Prior to the visit, the Nepali media discussed about PM Modi’s Lumbini visit, which he has been planning since 2014. Since PM Modi had expressedhis interest to visitLumbiniduring his June 2018 visit to Nepal, it was observed in the media that the Nepali government was willing to organize such a trip this time.
Significance of the visit
The visit happenedat a time when both India and Nepal are trying to improve the bilateral relationship after India’s reservations over accommodating minority groups (especially Madhesis)rights in the 2015 Constitution. The 2015-16 limitation of cargo movements through major India-Nepal border points due to the Madhesi agitation, gravely affected bilateral relations. Nepali perceived India’s response to that event as unofficial blockade against Nepal. These two events generated a new wave of resentment against India, which was largely neutralized after PM Modi’sfirst visit to Kathmandu in August 2014.
In the sub-regional context, the visit happened while China is trying to set up railway connectivity up to Kathmandu and has assured major infrastructure developments in Nepal under the BRI framework. The India-Nepal MoU on railways was signed therefore just a week after Nepal and China agreed to prepare a detailed project report of the Kyirong (Tibet)-Kathmandu railway line.
Cautious optimism
While PM Modi’s two consecutive visits to Kathmandu, and speedy implementation of the projects agreed upon at the bilateral level, improved the relations to a higher level,his informal invitation to member countries to join the BIMSTEC military exercise, which was held in Pune in September 2018, at the inaugural session of the summit created debate in Nepal whether the Nepali Army should join that or not. Nepalese Prime Minister K P Oli came under tremendous public criticism for agreeing to join the exercise, which was not adopted in the BIMSTEC resolutions. Just two day before the exercise, Nepal government decided not to participate in the exercise. Many factors could be responsible for the development including Chinese pressure not to participate. However, there are good reasons to believe that the Pune military exercise gave an opportunity to the Nepalese civilian authority to reassert control over the army citing public pressure that India wants to create a military block.

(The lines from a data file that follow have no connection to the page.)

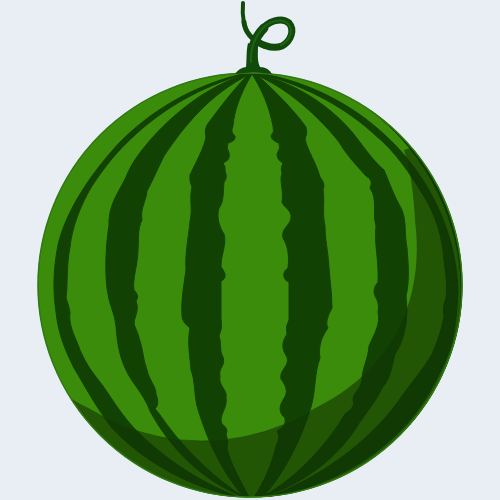
<!DOCTYPE html>
<html lang="en">
<head>
<meta charset="utf-8">
<title>Watermelon</title>
<style>
:root {
  --sky: #e8eef3;
  --rind: #3b8c0a;
  --rind-shade: #286305;
  --rim: #2f7a12;
  --stripe: #124203;
  --stem: #124a0c;
  --stem-light: #1f6414;
}
html, body { margin: 0; overflow: hidden; background: var(--sky); }
svg { display: block; width: 500px; height: 500px; }
.rind { fill: var(--rind); }
.shade { fill: var(--rind-shade); }
.stripes { fill: var(--stripe); stroke: var(--stripe); stroke-linejoin: round; }
.stripe-shade { fill: #000; opacity: .13; }
.shade-line { fill: none; stroke: var(--stripe); stroke-width: 1; opacity: .55; }
.rim { fill: none; stroke: var(--rim); stroke-width: 1.5; }
.vine { fill: none; stroke: var(--stem); stroke-linecap: round; stroke-linejoin: round; }
.vine-light { fill: none; stroke: var(--stem-light); stroke-width: 2; stroke-linecap: round; }
.stem-foot { fill: var(--stem); }
</style>
</head>
<body>
<svg viewBox="0 0 500 500" role="img" aria-label="Striped green watermelon with a curled stem">
  <defs>
    <clipPath id="melon"><circle cx="250" cy="285" r="212.5"/></clipPath>
    <path id="crescent" fill-rule="evenodd" d="M0 0H500V500H0ZM-11 228A213 213 0 0 0 415 228A213 213 0 0 0 -11 228Z"/>
    <clipPath id="lower-right"><path d="M404 150L500 120V500H0V398H70C200 480 440 420 415 220Q413 178 404 150Z"/></clipPath>
  </defs>

  <g clip-path="url(#melon)">
    <circle class="rind" cx="250" cy="285" r="212.5"/>
    <g clip-path="url(#lower-right)"><use href="#crescent" class="shade"/></g>

    <g class="stripes">
      <path id="stripe-far-left" d="M238 75C190 87 150 112 120 142C92 172 66 210 58 245C53 270 53 292 56 312C58 332 64 348 74 368C86 388 94 404 112 428C145 463 190 487 238 497C195 480 160 455 134 428C122 415 114 402 103 386C94 374 88 368 80 350C76 338 68 326 70 312Q69 306 66 298C68 284 66 268 70 247C72 228 80 206 92 186C104 168 116 152 136 134C165 108 200 87 245 74Z"/>
      <path id="stripe-left" d="M246 74C212 85 180 107 152 138C140 152 132 162 126 177C120 190 108 205 109 225C105 250 105 280 108 294C109 304 115 314 116 326C117 340 119 356 126 370C131 382 144 394 150 411C168 445 200 480 244 497C216 480 186 450 168 426C162 418 160 414 155 409Q160 404 156 394C156 386 149 380 147 370C143 360 143 348 139 338C138 330 132 326 135 318Q139 308 136 301Q140 296 134 290C132 280 138 264 138 250C139 240 137 230 142 220C140 208 146 202 147 191C152 182 158 168 164 156C184 126 210 94 250 74Z"/>
      <path id="stripe-center-left" d="M249 74C236 86 218 110 207 125Q204 130 206 137C204 148 196 162 190 175Q189 181 192 187C189 200 193 207 190 222C188 240 185 254 186 270C184 284 181 300 182 316Q182 322 190 328C187 342 190 356 191 370C195 380 194 392 197 406C204 430 218 468 244 497H249C240 480 230 462 227 449Q229 442 226 434Q229 429 222 424C218 416 228 408 226 398C228 390 218 386 220 376C218 368 226 366 223 357C219 350 222 344 219 336Q223 328 221 318V281Q226 279 225 274Q223 269 221 267C221 254 227 244 224 234C220 228 216 218 219 208C224 202 223 192 224 182Q228 178 225 171Q226 167 223 163Q231 160 229 153Q226 148 228 143Q236 141 235 136Q230 132 233 126C234 112 240 94 252 74Z"/>
      <path id="stripe-center-right" d="M252 74C262 90 269 106 273 126Q275 132 271 136Q272 141 279 143Q281 148 277 154Q277 160 283 163Q280 168 282 174C279 180 284 190 282 202C284 208 292 210 291 218C290 226 281 228 283 238C289 248 289 258 288 268Q283 271 284 277Q285 281 289 282V320Q285 326 287 334C282 342 281 348 287 357C290 366 279 370 281 379C286 386 289 392 283 400C278 408 280 414 285 418Q287 426 277 431Q281 437 276 446C272 464 264 482 254 497H263C284 474 302 438 311 407C316 390 314 374 320 358C318 346 322 336 328 328Q324 322 332 308C332 294 330 282 329 268C328 250 325 240 325 226C322 212 325 202 323 190Q326 184 320 177C316 162 308 152 305 139Q308 133 306 127C294 110 272 88 256 74Z"/>
      <path id="stripe-right" d="M254 74C288 88 320 118 339 142C346 154 355 164 366 176Q374 180 370 188C378 200 372 212 376 226C374 244 379 260 378 282Q372 289 375 296Q380 304 378 312C381 324 374 334 369 346C368 360 362 368 362 380C360 392 350 394 354 404Q352 410 345 414C330 440 300 476 262 497C305 484 338 456 356 428C366 412 376 402 382 388C390 380 392 366 395 354C402 344 404 334 406 324Q408 310 406 296C410 280 408 262 407 248C404 232 407 220 401 208C394 196 390 184 384 170C372 160 362 144 352 132C328 104 296 84 258 74Z"/>
      <path id="stripe-far-right" d="M260 74C308 86 348 110 374 134C396 152 410 174 422 193C434 212 440 230 443 250C444 266 448 280 446 298Q442 306 444 316C442 328 438 340 432 354C424 368 412 382 402 396C378 432 330 474 268 497C330 487 382 456 415 414C430 394 440 374 449 352C456 332 457 308 458 292C457 262 451 238 440 212C428 184 408 156 386 136C350 102 306 82 264 74Z"/>
      <path id="stripe-edge-right" d="M370 110C430 155 460 225 461 285C462 330 448 380 410 425L420 425C480 350 485 190 370 110Z"/>
    </g>

    <g clip-path="url(#lower-right)">
      <use href="#crescent" class="stripe-shade"/>
      <circle class="shade-line" cx="202" cy="228" r="213"/>
    </g>
  </g>
  <circle class="rim" cx="250" cy="285" r="212"/>

  <g id="stem">
    <path class="stem-foot" d="M235 74Q239 68 246 67C247 58 246 52 248 43L258 46C258 54 257 60 260 67Q268 67 272 74Q253 71 235 74Z"/>
    <path class="vine" stroke-width="9" d="M252 62C251 48 256 36 264 28"/>
    <path class="vine" stroke-width="7" d="M260 32C268 20 282 17 289 23C295 30 291 41 282 46C274 49 264 46 256 41"/>
    <path class="vine" stroke-width="5" d="M264 46C252 40 245 33 244 22"/>
    <path class="vine" stroke-width="4" d="M244 24Q242 13 243 3"/>
    <path class="vine-light" d="M251 62C250 48 256 34 265 26C274 19 285 19 289 25C294 32 288 42 281 45"/>
  </g>
</svg>
</body>
</html>
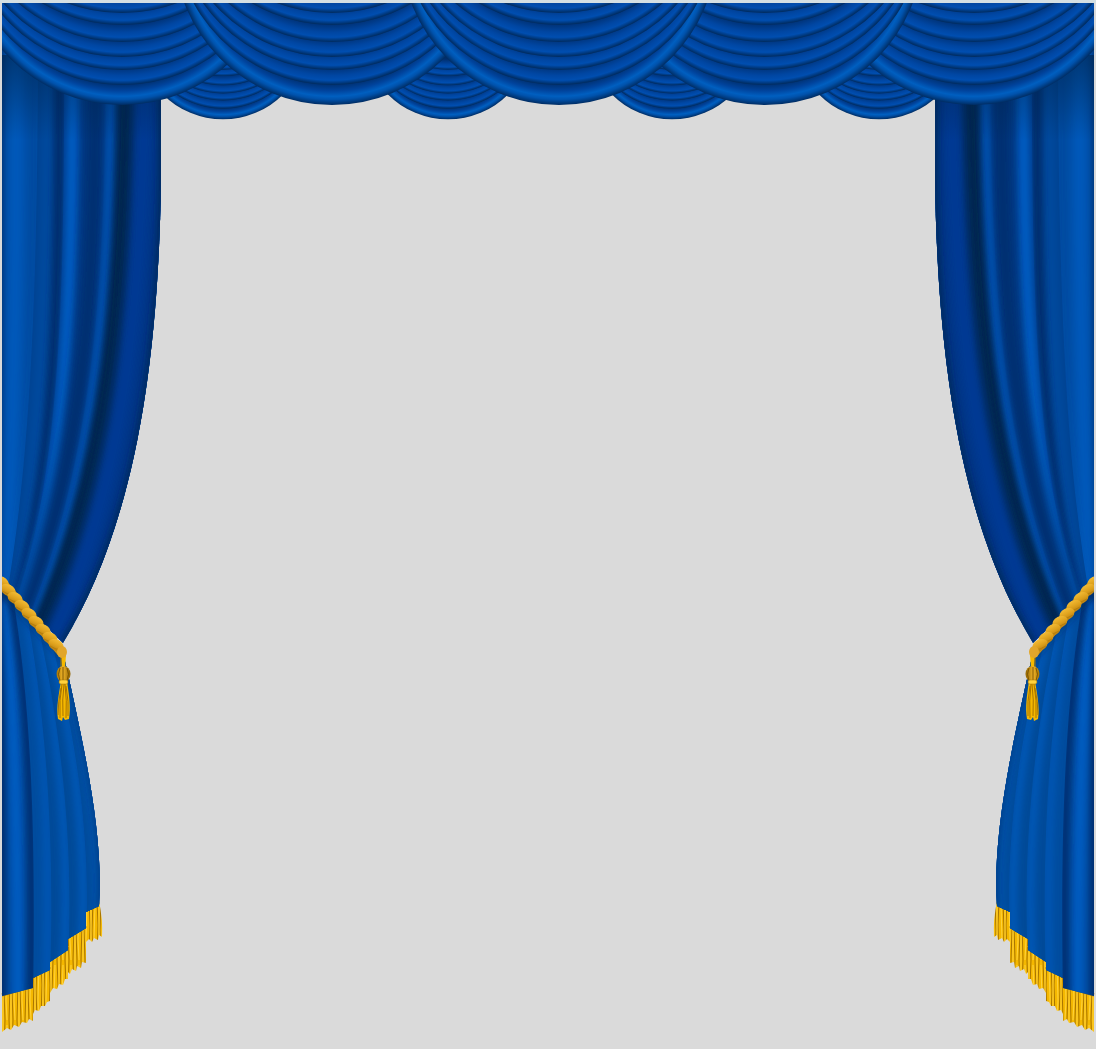
<!DOCTYPE html>
<html lang="en">
<head>
<meta charset="utf-8">
<title>Blue stage curtain</title>
<style>
:root {
  --backdrop: #dadada;
  --top-rail: #d3dfe3;
  --blue-night: #00264f;
  --blue-deep: #002f6e;
  --blue-mid: #00409a;
  --blue-royal: #003a96;
  --blue-soft: #004f9f;
  --blue-bright: #005cc0;
  --gold: #f5b800;
  --gold-light: #ffd23c;
  --gold-rope: #dda01c;
  --gold-dark: #a87400;
}
html, body { margin: 0; width: 1096px; height: 1049px; overflow: hidden; background: var(--backdrop); }
svg { display: block; }
.fold { stroke: none; }
.shade, .glow { fill: none; }
.shade { stroke: var(--blue-night); }
.deep { stroke: var(--blue-deep); }
.glow { stroke: var(--blue-bright); }
.royal { stroke: var(--blue-royal); }
.strand { fill: none; stroke: var(--gold-dark); stroke-width: 1; }
</style>
</head>
<body>
<svg width="1096" height="1049" viewBox="0 0 1096 1049" role="img" aria-label="Blue theatre curtain with gold ropes, tassels and fringe">
  <defs>
    <radialGradient id="swag-roll">
      <stop offset=".78" stop-color="#00264f"/>
      <stop offset=".86" stop-color="#002d69"/>
      <stop offset=".91" stop-color="#00439c"/>
      <stop offset=".945" stop-color="#005fc0"/>
      <stop offset=".965" stop-color="#0052ac"/>
      <stop offset="1" stop-color="#002c62"/>
    </radialGradient>
    <radialGradient id="swag-pleat">
      <stop offset=".8" stop-color="#00264f"/>
      <stop offset=".88" stop-color="#002f70"/>
      <stop offset=".94" stop-color="#0046a2"/>
      <stop offset=".97" stop-color="#004eb0"/>
      <stop offset="1" stop-color="#002a5c"/>
    </radialGradient>
    <linearGradient id="knob-gold">
      <stop offset="0" stop-color="#a87400"/>
      <stop offset=".45" stop-color="#f0b52a"/>
      <stop offset="1" stop-color="#8f6200"/>
    </linearGradient>
    <linearGradient id="bead-gold" x2="0" y2="1">
      <stop offset="0" stop-color="#f3bb35"/>
      <stop offset=".55" stop-color="#dda01c"/>
      <stop offset="1" stop-color="#b98013"/>
    </linearGradient>
    <linearGradient id="valance-shadow" x2="0" y2="1">
      <stop offset="0" stop-color="#002248" stop-opacity=".6"/>
      <stop offset="1" stop-color="#002248" stop-opacity="0"/>
    </linearGradient>
    <pattern id="fringe-threads" width="8" height="60" patternUnits="userSpaceOnUse">
      <rect width="8" height="60" fill="#f5b800"/>
      <path d="M1 0L2 25L1 60M5 0L4 30L5 60" stroke="#a87400" fill="none"/>
      <path d="M3 0V60M7 5L6 40L7 60" stroke="#ffd23c" fill="none"/>
    </pattern>
    <filter id="blur-wide" x="-200" y="-60" width="600" height="1200" filterUnits="userSpaceOnUse"><feGaussianBlur stdDeviation="6"/></filter>
    <filter id="blur-fine" x="-200" y="-60" width="600" height="1200" filterUnits="userSpaceOnUse"><feGaussianBlur stdDeviation="3"/></filter>
    <clipPath id="upper-outline">
      <path d="M2 30H161V180C158 390 128 535 63 643L2 584Z"/>
    </clipPath>
    <clipPath id="lower-outline">
      <path d="M2 584L62 648C84 745 104 835 99 906L86 912V928L68 939V950L50 962V970L33 978V988L2 996Z"/>
    </clipPath>
    <clipPath id="valance-outline"><rect x="2" y="3" width="1092" height="120"/></clipPath>

    <circle id="pleat" r="158" fill="url(#swag-pleat)"/>
    <g id="swag">
      <circle r="158" fill="url(#swag-roll)"/>
      <use href="#pleat" y="-20"/>
      <use href="#pleat" y="-35"/>
      <use href="#pleat" y="-48"/>
      <use href="#pleat" y="-63"/>
      <use href="#pleat" y="-80"/>
      <use href="#pleat" y="-92"/>
    </g>
    <use id="back-swag" href="#swag" transform="scale(.54)"/>

    <g id="rope-bead">
      <ellipse rx="8" ry="5.5" fill="url(#bead-gold)" transform="rotate(27)"/>
      <path d="M-6 1Q0 5 6 5" fill="none" stroke="#a87400" stroke-opacity=".6"/>
    </g>

    <g id="tassel">
      <path d="M61 655H66L65 668H62Z" fill="#f5b800"/>
      <path d="M61 656V667" stroke="#a87400"/>
      <path d="M61 681H67C69 695 71 707 69 719L65 720L63 717L62 721L58 719C56 707 59 694 61 681Z" fill="#f5b800"/>
      <path class="strand" d="M62 684Q59 700 60 718M64 684Q62 700 63 716M65 684Q67 700 66 718M66 686Q69 702 68 716M61 688Q58 702 58 715"/>
      <ellipse cx="63.5" cy="674" rx="7" ry="8" fill="url(#knob-gold)"/>
      <path d="M60 668Q57 674 60 681M63 667V681M67 668Q70 674 67 681" fill="none" stroke="#7d5500"/>
      <rect x="59" y="680" width="9" height="4" rx="2" fill="#ffd23c" stroke="#a87400" stroke-width=".5"/>
    </g>

    <g id="fringe">
      <path d="M85 910L99 901Q103 920 102 937L99 935L98 940L94 938L92 942L89 939L85 943Z" fill="url(#fringe-threads)"/>
      <path d="M68 936L86 924V963L82 962L81 968L77 966L76 971L72 969L70 974L67 971Z" fill="url(#fringe-threads)"/>
      <path d="M50 959L68 946V979L65 979L63 985L59 984L57 989L53 988L50 993Z" fill="url(#fringe-threads)"/>
      <path d="M33 976L50 966V1001L47 1002L45 1006L41 1006L39 1011L35 1010L33 1014Z" fill="url(#fringe-threads)"/>
      <path d="M2 994L33 985V1021L29 1019L27 1023L22 1022L19 1027L14 1025L11 1030L7 1028L2 1032Z" fill="url(#fringe-threads)"/>
      <path d="M2 995L33 986M33 977L50 967M50 960L68 947M68 937L86 926M85 911L99 902" stroke="#a87400" stroke-width="3"/>
      <path d="M2 994L33 985M33 976L50 966M50 959L68 946M68 936L86 925M85 910L99 901" stroke="#ffd23c" stroke-width="2" stroke-dasharray="2 1"/>
    </g>

    <g id="upper-drape" clip-path="url(#upper-outline)">
      <rect x="2" y="30" width="160" height="620" fill="#004a9f"/>
      <path class="shade deep" d="M0 30V600" stroke-width="8" filter="url(#blur-fine)"/>
      <path class="glow" d="M16 30Q18 350 6 590" stroke-width="14" filter="url(#blur-wide)"/>
      <path class="fold" d="M38 30C38 300 30 460 6 600H170V30Z" fill="#00418f"/>
      <path class="glow" d="M48 30C48 300 40 460 14 600" stroke-width="8" stroke-opacity=".55" filter="url(#blur-wide)"/>
      <path class="shade deep" d="M60 30C61 320 56 460 18 600" stroke-width="12" filter="url(#blur-fine)"/>
      <path class="fold" d="M64 30C65 320 59 480 13 610H170V30Z" fill="#003c8c"/>
      <path class="glow" d="M73 30C74 320 65 480 18 612" stroke-width="12" filter="url(#blur-fine)"/>
      <path class="shade deep" d="M95 30C96 300 86 440 24 615" stroke-width="17" filter="url(#blur-wide)"/>
      <path class="fold" d="M106 30C107 290 92 460 28 620H170V30Z" fill="#003b88"/>
      <path class="glow" d="M111 30C112 290 97 460 32 622" stroke-width="7" stroke-opacity=".8" filter="url(#blur-fine)"/>
      <path class="shade" d="M125 30C126 290 109 470 38 628" stroke-width="15" filter="url(#blur-fine)"/>
      <path class="fold" d="M130 30C130 300 112 480 42 630L70 660H170V30Z" fill="#003483"/>
      <path class="shade" d="M131 30C131 300 114 480 43 630" stroke-width="9" filter="url(#blur-fine)"/>
      <path class="glow royal" d="M145 30C145 310 122 490 52 638" stroke-width="16" filter="url(#blur-wide)"/>
      <path class="shade" d="M163 80V180C160 390 130 535 65 643" stroke-width="9" stroke-opacity=".75" filter="url(#blur-fine)"/>
      <rect x="2" y="55" width="160" height="85" fill="url(#valance-shadow)"/>
    </g>

    <g id="lower-drape" clip-path="url(#lower-outline)">
      <rect x="2" y="580" width="102" height="420" fill="#004a9f"/>
      <path class="shade deep" d="M0 590V1000" stroke-width="12" filter="url(#blur-fine)"/>
      <path class="glow" d="M7 600Q18 770 18 1000" stroke-width="11" filter="url(#blur-fine)"/>
      <path class="shade deep" d="M10 590C29 690 34 820 31 1000" stroke-width="8" filter="url(#blur-fine)"/>
      <path class="fold" d="M12 592C31 700 36 830 33 1000H110V580Z" fill="#004c9e"/>
      <path class="glow" d="M26 610C45 720 50 840 47 980" stroke-width="9" stroke-opacity=".6" filter="url(#blur-fine)"/>
      <path class="fold" d="M25 604C46 715 55 840 50 980H110V580Z" fill="#004a99"/>
      <path class="glow" d="M36 615C59 730 70 850 64 960" stroke-width="9" stroke-opacity=".7" filter="url(#blur-fine)"/>
      <path class="fold" d="M36 616C62 730 74 850 68 960H110V580Z" fill="#004a98"/>
      <path class="glow" d="M47 630C76 740 87 850 82 940" stroke-width="9" stroke-opacity=".7" filter="url(#blur-fine)"/>
      <path class="fold" d="M48 628C78 740 91 845 86 940H110V580Z" fill="#004b9b"/>
      <path class="glow" d="M60 650C86 750 100 845 95 915" stroke-width="6" stroke-opacity=".5" filter="url(#blur-fine)"/>
      <path class="shade deep" d="M63 648C85 745 105 835 100 906" stroke-width="3" filter="url(#blur-fine)"/>
      <path class="shade" d="M2 590L63 656" stroke-width="8" stroke-opacity=".4" filter="url(#blur-fine)"/>
    </g>

    <clipPath id="rope-limit"><rect x="2" y="560" width="80" height="120"/></clipPath>
    <g id="tieback-rope" clip-path="url(#rope-limit)">
      <path d="M0 580L62 653" stroke="#c98f18" stroke-width="9"/>
      <use href="#rope-bead" x="1" y="582"/>
      <use href="#rope-bead" x="8" y="590"/>
      <use href="#rope-bead" x="15" y="598"/>
      <use href="#rope-bead" x="22" y="606"/>
      <use href="#rope-bead" x="29" y="614"/>
      <use href="#rope-bead" x="36" y="622"/>
      <use href="#rope-bead" x="43" y="630"/>
      <use href="#rope-bead" x="50" y="638"/>
      <use href="#rope-bead" x="56" y="645"/>
      <ellipse cx="62" cy="652" rx="5" ry="6" fill="#e2a62a"/>
    </g>

    <g id="side-curtain">
      <use href="#fringe"/>
      <use href="#lower-drape"/>
      <use href="#upper-drape"/>
      <use href="#tassel"/>
      <use href="#tieback-rope"/>
    </g>
  </defs>

  <rect width="1096" height="1049" fill="var(--backdrop)"/>
  <rect width="1096" height="3" fill="var(--top-rail)"/>

  <use href="#side-curtain"/>
  <use href="#side-curtain" transform="translate(1096 0) scale(-1 1)"/>

  <g id="valance" clip-path="url(#valance-outline)">
    <use href="#back-swag" x="0" y="0" transform="translate(223 34)"/>
    <use href="#back-swag" transform="translate(448 34)"/>
    <use href="#back-swag" transform="translate(672 34)"/>
    <use href="#back-swag" transform="translate(879 34)"/>
    <use href="#swag" x="122" y="-53"/>
    <use href="#swag" x="974" y="-53"/>
    <use href="#swag" x="332" y="-53"/>
    <use href="#swag" x="765" y="-53"/>
    <use href="#swag" x="559" y="-53"/>
  </g>
</svg>
</body>
</html>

Final Observations
Overall, despite the fluctuating fortunes in the bilateral relationship, Nepalese still continue to put their faith in Modi hoping eventually for overall benefits. In Nepal the expectations over India have never been as high as in the time of the Modi-led NDA government. In fact, a large number of people in Nepal continue to believe Modi as Messiah of ‘positive change’ and ‘development’. While relationship at the state-to-state level has improved there is lot to be done in terms of implementation of major projects that include postal roads, Pancheshwar Multipurpose Project, assisting in setting up the Nepal Police Academy, constructing cross-border rail and transmission lines, mitigating Terai inundation, and post-earthquake reconstruction projects, etc.
(Research Fellow, Institute for Defence Studies & Analyses, New Delhi) ,
Disclaimer : Opinions expressed in this article are those of the author’s only